WHAT IS NEEDED
Whenever the string "rest" turns up in a line below, that line should be copied.

Stored items from a collection
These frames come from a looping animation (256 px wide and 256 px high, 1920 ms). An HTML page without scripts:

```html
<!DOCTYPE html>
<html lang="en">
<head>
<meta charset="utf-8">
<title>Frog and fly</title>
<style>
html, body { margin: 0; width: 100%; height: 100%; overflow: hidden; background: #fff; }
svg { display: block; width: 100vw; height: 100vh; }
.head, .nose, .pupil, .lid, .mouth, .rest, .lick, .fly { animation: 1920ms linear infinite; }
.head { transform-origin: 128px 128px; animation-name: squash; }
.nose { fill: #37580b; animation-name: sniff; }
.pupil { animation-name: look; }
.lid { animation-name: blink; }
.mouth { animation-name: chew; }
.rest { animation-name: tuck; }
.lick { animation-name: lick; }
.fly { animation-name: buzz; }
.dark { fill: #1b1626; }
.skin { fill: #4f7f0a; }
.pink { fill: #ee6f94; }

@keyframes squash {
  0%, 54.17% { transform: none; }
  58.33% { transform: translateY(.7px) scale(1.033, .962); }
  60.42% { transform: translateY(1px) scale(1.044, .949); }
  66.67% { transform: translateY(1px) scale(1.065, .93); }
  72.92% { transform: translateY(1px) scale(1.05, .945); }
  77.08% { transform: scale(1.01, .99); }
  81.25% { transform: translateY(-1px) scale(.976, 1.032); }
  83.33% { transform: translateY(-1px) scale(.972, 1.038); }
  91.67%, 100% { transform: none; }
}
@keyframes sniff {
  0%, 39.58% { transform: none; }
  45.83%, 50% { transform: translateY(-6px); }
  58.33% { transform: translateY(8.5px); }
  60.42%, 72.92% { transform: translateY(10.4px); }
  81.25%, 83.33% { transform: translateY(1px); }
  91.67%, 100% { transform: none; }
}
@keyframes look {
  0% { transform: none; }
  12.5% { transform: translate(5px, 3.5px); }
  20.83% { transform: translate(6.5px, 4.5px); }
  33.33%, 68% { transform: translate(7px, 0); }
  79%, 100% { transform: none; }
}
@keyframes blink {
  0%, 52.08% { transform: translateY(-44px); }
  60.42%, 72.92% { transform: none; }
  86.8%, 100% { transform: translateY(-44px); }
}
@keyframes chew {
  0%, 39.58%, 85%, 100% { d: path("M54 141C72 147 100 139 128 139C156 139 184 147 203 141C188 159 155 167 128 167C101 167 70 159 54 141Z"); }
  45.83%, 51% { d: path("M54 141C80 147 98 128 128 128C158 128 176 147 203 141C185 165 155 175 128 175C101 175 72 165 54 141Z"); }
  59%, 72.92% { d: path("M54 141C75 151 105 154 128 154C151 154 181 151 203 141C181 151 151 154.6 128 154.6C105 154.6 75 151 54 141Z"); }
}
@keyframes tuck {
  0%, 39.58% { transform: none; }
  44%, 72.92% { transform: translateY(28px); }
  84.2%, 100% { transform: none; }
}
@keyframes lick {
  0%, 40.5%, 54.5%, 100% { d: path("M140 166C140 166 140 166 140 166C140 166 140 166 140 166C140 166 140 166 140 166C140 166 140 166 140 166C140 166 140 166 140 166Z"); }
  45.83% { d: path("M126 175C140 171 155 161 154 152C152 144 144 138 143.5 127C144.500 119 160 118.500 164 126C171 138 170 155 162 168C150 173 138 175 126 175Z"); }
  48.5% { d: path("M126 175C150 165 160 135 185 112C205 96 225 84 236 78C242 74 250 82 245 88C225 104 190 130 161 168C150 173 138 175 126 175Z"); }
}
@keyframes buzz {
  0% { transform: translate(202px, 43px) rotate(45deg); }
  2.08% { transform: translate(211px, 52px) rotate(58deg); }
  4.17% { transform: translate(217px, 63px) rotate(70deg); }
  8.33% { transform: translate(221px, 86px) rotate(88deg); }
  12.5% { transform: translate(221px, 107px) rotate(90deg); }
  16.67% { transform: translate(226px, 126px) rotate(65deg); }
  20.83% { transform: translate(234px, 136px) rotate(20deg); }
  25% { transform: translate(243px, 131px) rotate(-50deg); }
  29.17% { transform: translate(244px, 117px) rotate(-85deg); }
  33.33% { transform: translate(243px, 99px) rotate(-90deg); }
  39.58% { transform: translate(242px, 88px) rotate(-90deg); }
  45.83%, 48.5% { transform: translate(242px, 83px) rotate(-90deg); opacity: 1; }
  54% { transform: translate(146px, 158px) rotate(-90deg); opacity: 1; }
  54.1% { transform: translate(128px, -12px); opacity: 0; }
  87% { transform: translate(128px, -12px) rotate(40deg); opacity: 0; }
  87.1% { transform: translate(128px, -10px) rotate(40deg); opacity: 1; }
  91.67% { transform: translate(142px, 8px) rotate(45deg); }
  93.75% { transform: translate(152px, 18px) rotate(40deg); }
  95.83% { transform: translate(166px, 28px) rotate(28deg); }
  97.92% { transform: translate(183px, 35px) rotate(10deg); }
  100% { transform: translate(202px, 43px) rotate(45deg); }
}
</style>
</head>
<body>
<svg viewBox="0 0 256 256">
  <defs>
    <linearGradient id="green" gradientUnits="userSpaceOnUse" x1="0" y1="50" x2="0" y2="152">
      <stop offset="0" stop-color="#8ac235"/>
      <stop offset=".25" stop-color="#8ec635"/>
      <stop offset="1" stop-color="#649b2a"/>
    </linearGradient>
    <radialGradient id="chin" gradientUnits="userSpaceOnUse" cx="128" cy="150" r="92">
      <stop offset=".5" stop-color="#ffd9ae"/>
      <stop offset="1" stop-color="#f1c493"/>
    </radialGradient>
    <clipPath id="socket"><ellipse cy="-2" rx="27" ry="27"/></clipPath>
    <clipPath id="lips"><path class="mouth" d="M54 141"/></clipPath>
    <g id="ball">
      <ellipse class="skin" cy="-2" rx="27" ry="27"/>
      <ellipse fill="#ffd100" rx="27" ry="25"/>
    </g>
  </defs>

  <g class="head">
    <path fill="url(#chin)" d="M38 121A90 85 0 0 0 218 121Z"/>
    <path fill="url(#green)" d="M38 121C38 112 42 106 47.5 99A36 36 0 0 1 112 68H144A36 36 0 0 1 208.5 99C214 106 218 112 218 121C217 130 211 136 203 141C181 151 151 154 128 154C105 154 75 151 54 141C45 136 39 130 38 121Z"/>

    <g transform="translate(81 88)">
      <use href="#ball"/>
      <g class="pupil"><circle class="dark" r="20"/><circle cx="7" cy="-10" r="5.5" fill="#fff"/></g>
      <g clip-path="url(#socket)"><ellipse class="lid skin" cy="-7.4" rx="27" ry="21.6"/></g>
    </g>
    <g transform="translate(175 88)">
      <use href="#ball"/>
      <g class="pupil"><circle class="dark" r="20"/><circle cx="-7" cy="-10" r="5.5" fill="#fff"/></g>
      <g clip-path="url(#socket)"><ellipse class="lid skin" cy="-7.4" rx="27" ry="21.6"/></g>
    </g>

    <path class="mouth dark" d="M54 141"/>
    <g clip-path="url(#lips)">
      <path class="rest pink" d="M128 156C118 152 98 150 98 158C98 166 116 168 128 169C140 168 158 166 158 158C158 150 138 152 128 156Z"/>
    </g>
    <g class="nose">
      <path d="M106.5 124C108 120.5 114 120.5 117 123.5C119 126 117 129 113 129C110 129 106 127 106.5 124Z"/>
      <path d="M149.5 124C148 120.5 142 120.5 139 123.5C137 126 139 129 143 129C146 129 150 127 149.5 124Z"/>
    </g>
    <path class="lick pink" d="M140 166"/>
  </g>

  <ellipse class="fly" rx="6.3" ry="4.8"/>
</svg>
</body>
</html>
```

OUTPUT FOR THIS TASK
.head, .nose, .pupil, .lid, .mouth, .rest, .lick, .fly { animation: 1920ms linear infinite; }
.rest { animation-name: tuck; }
      <path class="rest pink" d="M128 156C118 152 98 150 98 158C98 166 116 168 128 169C140 168 158 166 158 158C158 150 138 152 128 156Z"/>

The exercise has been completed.